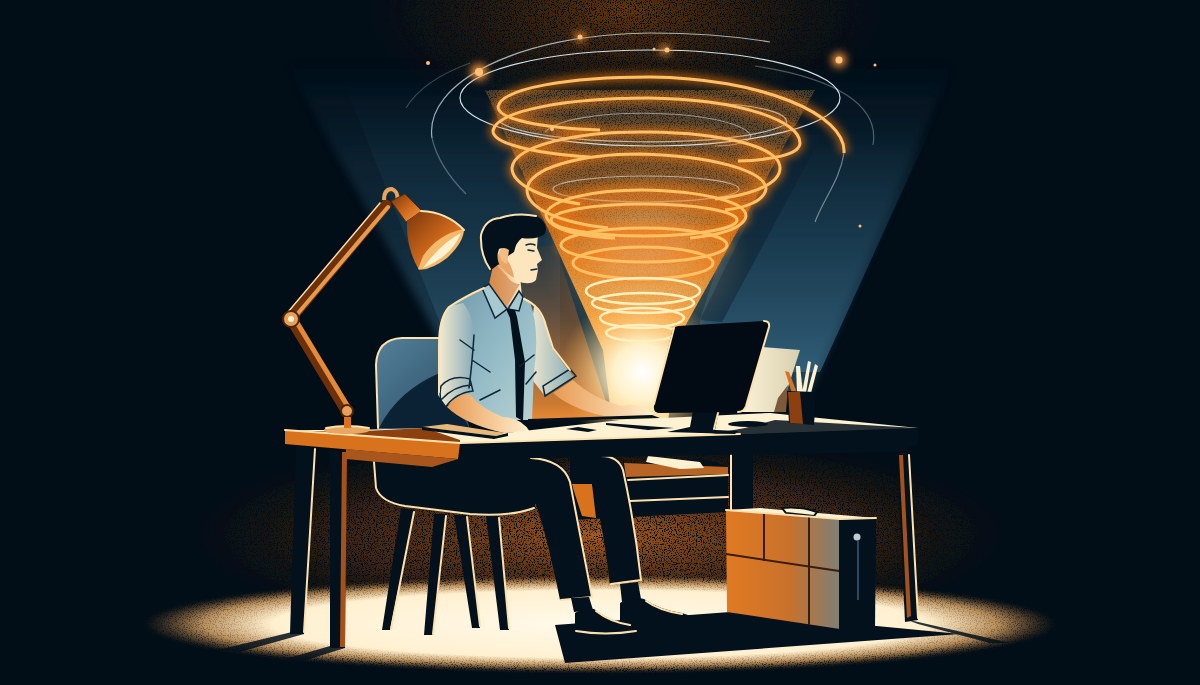
<!DOCTYPE html>
<html lang="en">
<head>
<meta charset="utf-8">
<title>Night desk with a vortex of light</title>
<style>
:root{--night:#010e18;--ink:#03111c;--navy:#0a2233;--cream:#fff2d2;--rim:#ffe2ad;--orange:#d9721c;--rust:#8d400f;--amber:#ffa02e;--sky:#8fb6c2;--steel:#3f657b}
html,body{margin:0;height:100%;overflow:hidden;background:var(--night)}
svg{display:block;width:1200px;height:685px}
.ink{fill:var(--ink)}.navy{fill:var(--navy)}.cream{fill:var(--cream)}.orange{fill:var(--orange)}.rust{fill:var(--rust)}
.rim{fill:none;stroke:var(--rim);stroke-width:2;stroke-linecap:round;stroke-linejoin:round}
.fold{fill:none;stroke:#0d2737;stroke-width:1.5;stroke-linecap:round}
.thin{fill:none;stroke:#cfe0e6;stroke-width:1.2}
.halo{fill:none;stroke:#ff7a10;stroke-width:8;opacity:.65}
.core{fill:none;stroke:#ffc163;stroke-width:3}
</style>
</head>
<body>
<svg viewBox="0 0 1200 685" role="img" aria-label="A man works at a desk at night while rings of orange light spiral up from his screen">
<defs>
<linearGradient id="beam" x1="0" y1="0" x2="0" y2="1"><stop offset="0" stop-color="#16384d" stop-opacity="0"/><stop offset=".3" stop-color="#1b3f55" stop-opacity=".65"/><stop offset="1" stop-color="#386a86"/></linearGradient>
<linearGradient id="cone" x1="0" y1="0" x2="0" y2="1"><stop offset="0" stop-color="#4a2204" stop-opacity=".25"/><stop offset=".4" stop-color="#a04f0d"/><stop offset=".7" stop-color="#f39a35"/><stop offset="1" stop-color="#fff0c0"/></linearGradient>
<linearGradient id="spill" x1="0" y1="0" x2="0" y2="1"><stop offset="0" stop-color="#6b3a1c" stop-opacity=".2"/><stop offset="1" stop-color="#e88a35"/></linearGradient>
<radialGradient id="topGlow"><stop offset="0" stop-color="#8a4308" stop-opacity=".75"/><stop offset="1" stop-color="#3a1a04" stop-opacity="0"/></radialGradient>
<radialGradient id="burst"><stop offset="0" stop-color="#fff"/><stop offset=".35" stop-color="#fff3cd" stop-opacity=".95"/><stop offset="1" stop-color="#ffb148" stop-opacity="0"/></radialGradient>
<radialGradient id="warm"><stop offset="0" stop-color="#b4601c" stop-opacity=".95"/><stop offset=".6" stop-color="#6b3510" stop-opacity=".55"/><stop offset="1" stop-color="#2a1508" stop-opacity="0"/></radialGradient>
<radialGradient id="pool"><stop offset="0" stop-color="#fffaea"/><stop offset=".72" stop-color="#fff0d0"/><stop offset=".87" stop-color="#c99a62" stop-opacity=".7"/><stop offset="1" stop-color="#4a2c12" stop-opacity="0"/></radialGradient>
<linearGradient id="shirt" x1="0" y1="0" x2="1" y2="1"><stop offset="0" stop-color="#7199aa"/><stop offset=".5" stop-color="#92bac6"/><stop offset="1" stop-color="#b9d2d2"/></linearGradient>
<linearGradient id="sleeve" x1="0" y1="0" x2="1" y2="0"><stop offset="0" stop-color="#f7ecd0"/><stop offset="1" stop-color="#86abb8"/></linearGradient>
<linearGradient id="skin" x1="0" y1="0" x2="1" y2="0"><stop offset="0" stop-color="#e89a52"/><stop offset="1" stop-color="#fff0d0"/></linearGradient>
<linearGradient id="shade" x1="0" y1="0" x2="1" y2="1"><stop offset="0" stop-color="#7a360c"/><stop offset=".5" stop-color="#c9651a"/><stop offset="1" stop-color="#f3a14e"/></linearGradient>
<linearGradient id="box" x1="0" y1="0" x2="1" y2="0"><stop offset="0" stop-color="#e07a22"/><stop offset=".55" stop-color="#c9712c"/><stop offset="1" stop-color="#7d8076"/></linearGradient>
<linearGradient id="chair" x1="0" y1="0" x2="1" y2="1"><stop offset="0" stop-color="#54809a"/><stop offset="1" stop-color="#274a60"/></linearGradient>
<linearGradient id="paper" x1="0" y1="0" x2="1" y2="0"><stop offset="0" stop-color="#fff7dc"/><stop offset="1" stop-color="#d8cfae"/></linearGradient>
<filter id="soft" x="-20%" y="-20%" width="140%" height="140%"><feGaussianBlur stdDeviation="4"/></filter>
<filter id="grain" x="0" y="0" width="100%" height="100%"><feTurbulence type="fractalNoise" baseFrequency=".85" numOctaves="2" seed="4"/><feColorMatrix values="0 0 0 0 0 0 0 0 0 0 0 0 0 0 0 0 0 0 7 -3.6" result="n"/><feComposite in="SourceGraphic" in2="n" operator="out" result="dots"/><feMerge><feMergeNode in="dots"/></feMerge></filter>
<g id="rings">
<path d="M600 130C540 128 498 119 498 107C501 88 570 77 650 77C760 78 847 114 844 153"/>
<path d="M590 157C530 153 493 143 493 131C496 110 570 98 648 98C740 99 800 121 800 143C800 155 770 160 738 161"/>
<path d="M580 204C535 197 512 182 512 168C514 146 575 131 648 132C725 133 780 147 780 168C780 186 745 196 715 199"/>
<path d="M608 228C555 222 527 207 527 190C528 168 580 154 640 154C710 156 765 170 766 189C764 201 745 208 725 210"/>
<path d="M615 238C570 236 546 226 546 214C550 199 595 190 642 190C700 191 746 201 746 216C744 229 715 236 690 238"/>
<ellipse cx="644" cy="220" rx="93" ry="16"/>
<ellipse cx="644" cy="245" rx="83" ry="17"/>
<ellipse cx="643" cy="263" rx="70" ry="16"/>
</g>
<g id="smallRings"><ellipse cx="643" cy="291" rx="57" ry="13"/><ellipse cx="643" cy="303" rx="51" ry="10"/><ellipse cx="642" cy="318" rx="42" ry="10"/><ellipse cx="641" cy="333" rx="35" ry="8"/></g>
</defs>

<rect width="1200" height="685" fill="var(--night)"/>

<g id="light-beams">
<ellipse cx="625" cy="10" rx="270" ry="120" fill="url(#topGlow)" filter="url(#grain)"/>
<path d="M285 60L955 60L805 400L440 400L440 340Z" fill="url(#beam)" opacity=".6" filter="url(#soft)"/>
<path d="M345 85L560 85L560 360L455 360Z" fill="url(#beam)" opacity=".4"/>
<path d="M760 130L930 130L820 372L700 372L700 320Z" fill="url(#beam)" opacity=".7"/>
<path d="M700 320L790 135L822 135L722 322Z" fill="#0c2130" opacity=".5"/>
<ellipse cx="600" cy="535" rx="420" ry="105" fill="url(#warm)" filter="url(#grain)"/>
<path d="M515 250L555 245L612 420L515 420Z" fill="url(#spill)"/>
<path d="M485 90L815 90L683 330L668 420L612 420L603 350Z" fill="url(#cone)"/>
<path d="M485 90L815 90L683 330L668 420L612 420L603 350Z" fill="#ffd489" opacity=".2" filter="url(#grain)"/>
<ellipse cx="645" cy="255" rx="105" ry="90" fill="url(#burst)" opacity=".28"/>
<ellipse cx="642" cy="372" rx="82" ry="80" fill="url(#burst)"/>
</g>

<g id="vortex">
<g class="thin">
<ellipse cx="650" cy="98" rx="190" ry="48"/>
<path d="M432 138C424 82 520 34 650 33C700 33 735 36 770 42" opacity=".75"/>
<path d="M755 66C835 78 880 105 873 145" opacity=".35"/>
<path d="M406 108C418 88 440 74 470 63" opacity=".25"/>
<path d="M432 138C437 160 452 180 466 194" opacity=".35"/>
<path d="M844 153C840 180 824 198 815 222" opacity=".5"/>
<path d="M500 122C530 146 740 150 786 124C792 112 750 104 710 103" opacity=".8"/>
<path d="M545 132C570 106 720 108 748 132C760 142 730 146 715 146" opacity=".55"/>
<ellipse cx="646" cy="189" rx="93" ry="13" opacity=".65"/>
</g>
<use href="#rings" class="halo" filter="url(#soft)"/>
<use href="#rings" class="core"/>
<use href="#smallRings" fill="none" stroke="#fff0bd" stroke-width="2.5"/>
<g fill="#ff9a3c" filter="url(#soft)"><circle cx="479" cy="72" r="8"/><circle cx="839" cy="60" r="7"/><circle cx="580" cy="37" r="5"/><circle cx="665" cy="50" r="5"/></g>
<g fill="#ffc27a"><circle cx="479" cy="72" r="4"/><circle cx="839" cy="60" r="3.5"/><circle cx="580" cy="37" r="2.5"/><circle cx="667" cy="50" r="2.5"/><circle cx="654" cy="49" r="1.5"/><circle cx="428" cy="63" r="2"/><circle cx="875" cy="65" r="1.5"/><circle cx="860" cy="226" r="1.5"/><circle cx="552" cy="129" r="2"/></g>
</g>

<g id="floor">
<ellipse cx="600" cy="624" rx="460" ry="50" fill="url(#pool)" filter="url(#grain)"/>
<ellipse cx="600" cy="624" rx="455" ry="47" fill="url(#pool)"/>
<path d="M555 625L730 612L960 634L565 663Z" class="ink"/>
<path d="M218 650L292 632L304 634L240 652ZM282 660L330 646L345 648L300 662ZM905 619L1010 643L990 643L918 624Z" class="ink" opacity=".85"/>
</g>

<g id="chair">
<path d="M401 508L414 510L390 630L382 630ZM434 514L447 514L433 635L424 635ZM454 515L467 515L480 628L472 628ZM486 516L499 516L509 630L500 630Z" class="ink"/>
<path class="rim" stroke-width="1.5" d="M414 512L391 629M446 516L433 634M467 517L480 626M499 518L509 628"/>
<path d="M378 430L376 365Q377 339 402 338L445 338L470 430Z" fill="url(#chair)"/>
<path d="M379 428Q398 390 442 372L470 430Z" class="navy"/>
<path class="rim" d="M378 428L376 365Q377 339 402 338L440 338"/>
<path d="M373 460L375 488Q380 503 405 507L470 515Q510 518 535 508L530 450Z" class="ink"/>
<path class="rim" d="M374 462L376 488Q381 502 405 506L470 514Q510 517 534 508"/>
</g>

<g id="drawer">
<path d="M570 470L700 458L728 466L728 512L572 520Z" class="ink"/>
<path d="M571 482L592 484L596 518L582 516Z" class="orange"/>
<path d="M624 463L728 467L728 474L626 477Z" fill="#b86425"/>
<path d="M648 456L700 462L704 468L680 469L646 462Z" class="cream"/>
<path class="rim" stroke-width="1" d="M628 480L728 475M630 501L728 497"/>
<path d="M729 449L753 449L753 512L729 512Z" class="ink"/><path class="rim" d="M731 452V510"/>
</g>

<g id="trousers">
<path d="M594 456Q612 452 622 464Q634 520 641 580L610 584Q602 520 592 484L570 484L570 456Z" class="ink"/>
<path d="M440 455L545 456Q566 462 572 484Q582 540 592 597L560 600Q548 540 536 504Q500 500 450 505Z" class="ink"/>
<path class="rim" d="M531 458Q563 460 570 482Q581 540 592 597L561 600M601 456Q618 456 623 470Q635 525 641 580L611 584"/>
</g>
<g id="shoes">
<path d="M571 598L589 597L593 610L574 612ZM620 584L638 582L641 599L622 602Z" class="ink"/>
<path d="M575 613Q584 607 594 609Q608 621 630 624Q638 627 637 634Q605 641 575 635Z" class="ink"/>
<path d="M620 603Q632 596 644 599Q660 610 682 613Q694 616 693 621Q655 626 620 624Z" class="ink"/>
<path class="rim" stroke-width="1.5" d="M576 631Q605 636 636 631M596 611Q610 622 630 625M646 601Q660 611 682 614"/>
</g>

<g id="man">
<path d="M494 262L520 276L522 297L506 310L488 289Z" fill="url(#skin)"/>
<path d="M494 262L506 275Q512 284 520 284L506 308L488 290Z" fill="#c9793c" opacity=".55"/>
<path d="M500 240Q518 226 538 234L537 248L542 260L537 264L538 270L536 280Q530 286 517 281Q500 272 496 252Z" fill="#fde5bd"/>
<path d="M500 252Q512 262 514 278Q500 270 496 258Z" fill="#e8a566"/>
<path d="M491 270Q481 255 480 236Q484 219 500 218Q518 212 536 216Q549 222 545 234Q536 240 522 238Q516 242 514 252L508 256Q504 246 499 249Q496 257 499 264Z" class="ink"/>
<path class="rim" d="M490 269Q480 255 481 235Q485 219 500 218Q518 212 536 216"/>
<path d="M509 250Q502 245 499 252Q500 262 507 264" fill="#f2bd80"/>
<path class="fold" d="M526 245Q531 243 535 245M528 250L534 251M531 270L537 269"/>

<path d="M534 306Q546 318 552 348L574 378L545 396L526 372Z" fill="url(#sleeve)"/>
<path d="M553 393L573 380Q592 398 622 406Q640 402 652 413Q655 418 648 417L636 413L643 419L616 418Q575 412 553 393Z" fill="url(#skin)"/>
<path class="fold" d="M545 396L576 376L570 369L543 386Z"/>
<path d="M486 288Q467 296 448 308L466 420L532 420L534 372Q540 330 530 302L519 293L506 308Z" fill="url(#shirt)"/>
<path d="M482 288L489 284L507 309L495 318ZM519 291L523 297L519 311L508 309Z" fill="#a8c9d0" stroke="#0d2737" stroke-width="1.5"/>
<path d="M506 309L515 310L517 317L525 362L523 421L516 417L515 360L510 318Z" class="ink"/>
<path d="M450 306Q439 314 439 345L438 395L446 406L470 392L474 350Q476 318 463 303Z" fill="url(#sleeve)"/>
<path class="fold" d="M474 335Q472 365 469 388M441 386Q452 374 470 379L473 391Q455 393 445 408Q438 400 441 386M442 399Q454 386 471 385M472 360L490 372M534 355L520 366M536 372L526 384M480 400L500 390M460 340L474 350"/>
<path class="rim" d="M484 288Q464 297 449 307Q439 318 439 345L439 392M524 299Q541 306 546 326L553 348L570 370"/>
<path d="M447 407Q456 394 470 394Q480 408 503 417Q522 418 530 432L504 433Q464 424 447 407Z" fill="url(#skin)"/>
</g>

<g id="desk">
<path d="M296 446L315 447L304 634L290 634ZM330 450L346 452L345 648L330 648Z" class="ink"/>
<path class="rim" d="M315 449L304 632"/><path d="M342 452H347L345 647H340Z" fill="#a5521a"/>
<path d="M897 453L908 453L918 620L905 622Z" class="ink"/><path d="M899 455L903 455L911 616L907 618Z" fill="#a5521a"/><path class="rim" stroke-width="1" d="M909 455L918 618"/>
<path d="M285 430L350 430L430 428L505 433L620 420L770 413L918 428L460 444Z" class="cream"/>
<path d="M285 430L345 432L425 428L460 440L460 445Z" class="rust"/>
<path d="M745 428L775 420L918 428L918 431L700 436Z" class="ink" opacity=".85"/>
<path d="M458 443L918 429L918 444L898 452L470 459Z" class="ink"/>
<path d="M285 430L460 443L458 459L285 444Z" class="orange"/>
<path d="M346 449L458 459L432 467L346 459Z" fill="#a9561d"/>
<path class="rim" d="M285 430L460 443L740 434"/>
</g>

<g id="desk-items">
<path d="M422 427L447 424L505 433L496 436Z" fill="#e7b877"/><path d="M422 427L496 436L508 433L508 436L494 439L422 430Z" class="ink"/>
<path d="M566 429L578 427L597 430L588 432Z" class="ink"/>
<path d="M528 419L652 415L660 418L528 422Z" class="ink"/>
<path d="M606 423L674 428L648 430L606 425Z" class="ink"/>
<path d="M761 347L800 350L780 412L735 412Z" fill="url(#paper)"/><path d="M778 398L788 385L786 412L774 412Z" fill="#7a5a38"/>
<ellipse cx="748" cy="424" rx="20" ry="3" class="ink"/>
<path d="M694 405L720 407L715 430L738 431L735 434L667 432L690 427Z" class="ink"/><path class="rim" stroke-width="1.5" d="M719 409L714 429"/>
<path d="M678 326L764 321Q770 321 769 327L746 407Q744 412 738 412L660 413Q653 413 654 406L672 332Q673 327 678 326Z" fill="#020b14"/>
<path class="rim" d="M764 321Q770 321 769 327L746 406Q744 412 738 412M674 328L654 404"/>
<path d="M785 371L789 372L797 393L792 393Z" class="orange"/><path d="M796 366L800 366L803 393L797 393ZM808 361L811 362L806 393L802 393ZM815 364L818 366L811 393L807 393Z" class="cream"/>
<path d="M787 391L816 392L814 425L789 423Z" class="ink"/><path d="M788 392L800 392L803 424L790 423Z" class="rust"/>
</g>

<g id="lamp">
<ellipse cx="347" cy="430" rx="23" ry="4" fill="#e9a764"/><path class="rim" d="M326 428Q347 424 369 428"/>
<g fill="none" stroke-linecap="round"><path d="M291 319L347 412" stroke="#6d300a" stroke-width="11"/><path d="M293 316L350 410" stroke="#e38a37" stroke-width="5"/><path d="M291 318L386 205" stroke="#6d300a" stroke-width="11"/><path d="M294 318L388 207" stroke="#e79a4c" stroke-width="4"/><path d="M288 312L380 203" stroke="#ffdca3" stroke-width="1.5"/></g>
<circle cx="291" cy="319" r="8" fill="#e8a05a" stroke="#4e2307" stroke-width="2"/><circle cx="291" cy="319" r="3" class="cream"/>
<circle cx="347" cy="411" r="6" fill="#e8a05a" stroke="#4e2307" stroke-width="2"/><path d="M344 417H351V428H344Z" class="orange"/>
<path d="M384 200Q384 189 392 189Q399 192 397 200" fill="none" stroke="#e9a45c" stroke-width="4"/>
<path d="M391 201L405 194L422 211L406 222Z" fill="url(#shade)" stroke="#5a2909"/>
<path d="M407 221L421 211Q447 212 464 230Q460 250 427 269L419 270Q406 248 407 221Z" fill="url(#shade)"/>
<path d="M464 229Q438 234 423 256L418 269Q430 271 447 258Q464 242 464 229Z" fill="#f6b86a"/>
<path d="M461 233Q440 244 423 268Q452 256 461 233Z" class="cream"/>
<path class="rim" stroke-width="1.5" d="M421 211Q447 212 464 230"/>
</g>

<g id="case">
<path d="M726 510L760 508L876 518L812 521Z" class="cream"/>
<path d="M726 510L840 519L840 629L727 612Z" fill="url(#box)"/>
<path d="M839 519L876 518L875 628L839 629Z" class="ink"/>
<path d="M764 513V561M809 517V625M726 554L839 571" fill="none" stroke="#3b1c0a" stroke-width="2"/>
<path d="M782 508Q800 506 817 512L814 516L786 513Z" class="cream" stroke="#03111c" stroke-width="2"/>
<circle cx="857" cy="537" r="3.5" fill="#b9cdd3"/><path d="M858 541V600" stroke="#2d4a5b" stroke-width="2"/>
<path class="rim" stroke-width="1.5" d="M726 510L840 519L876 518"/>
</g>
</svg>
</body>
</html>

----

**Assignment**
Print, from the entries above, the line with "204C535 197 512", the line with "228C555 222 527" and all lines between them, exactly and with nothing else.

**Answer box**
<path d="M580 204C535 197 512 182 512 168C514 146 575 131 648 132C725 133 780 147 780 168C780 186 745 196 715 199"/>
<path d="M608 228C555 222 527 207 527 190C528 168 580 154 640 154C710 156 765 170 766 189C764 201 745 208 725 210"/>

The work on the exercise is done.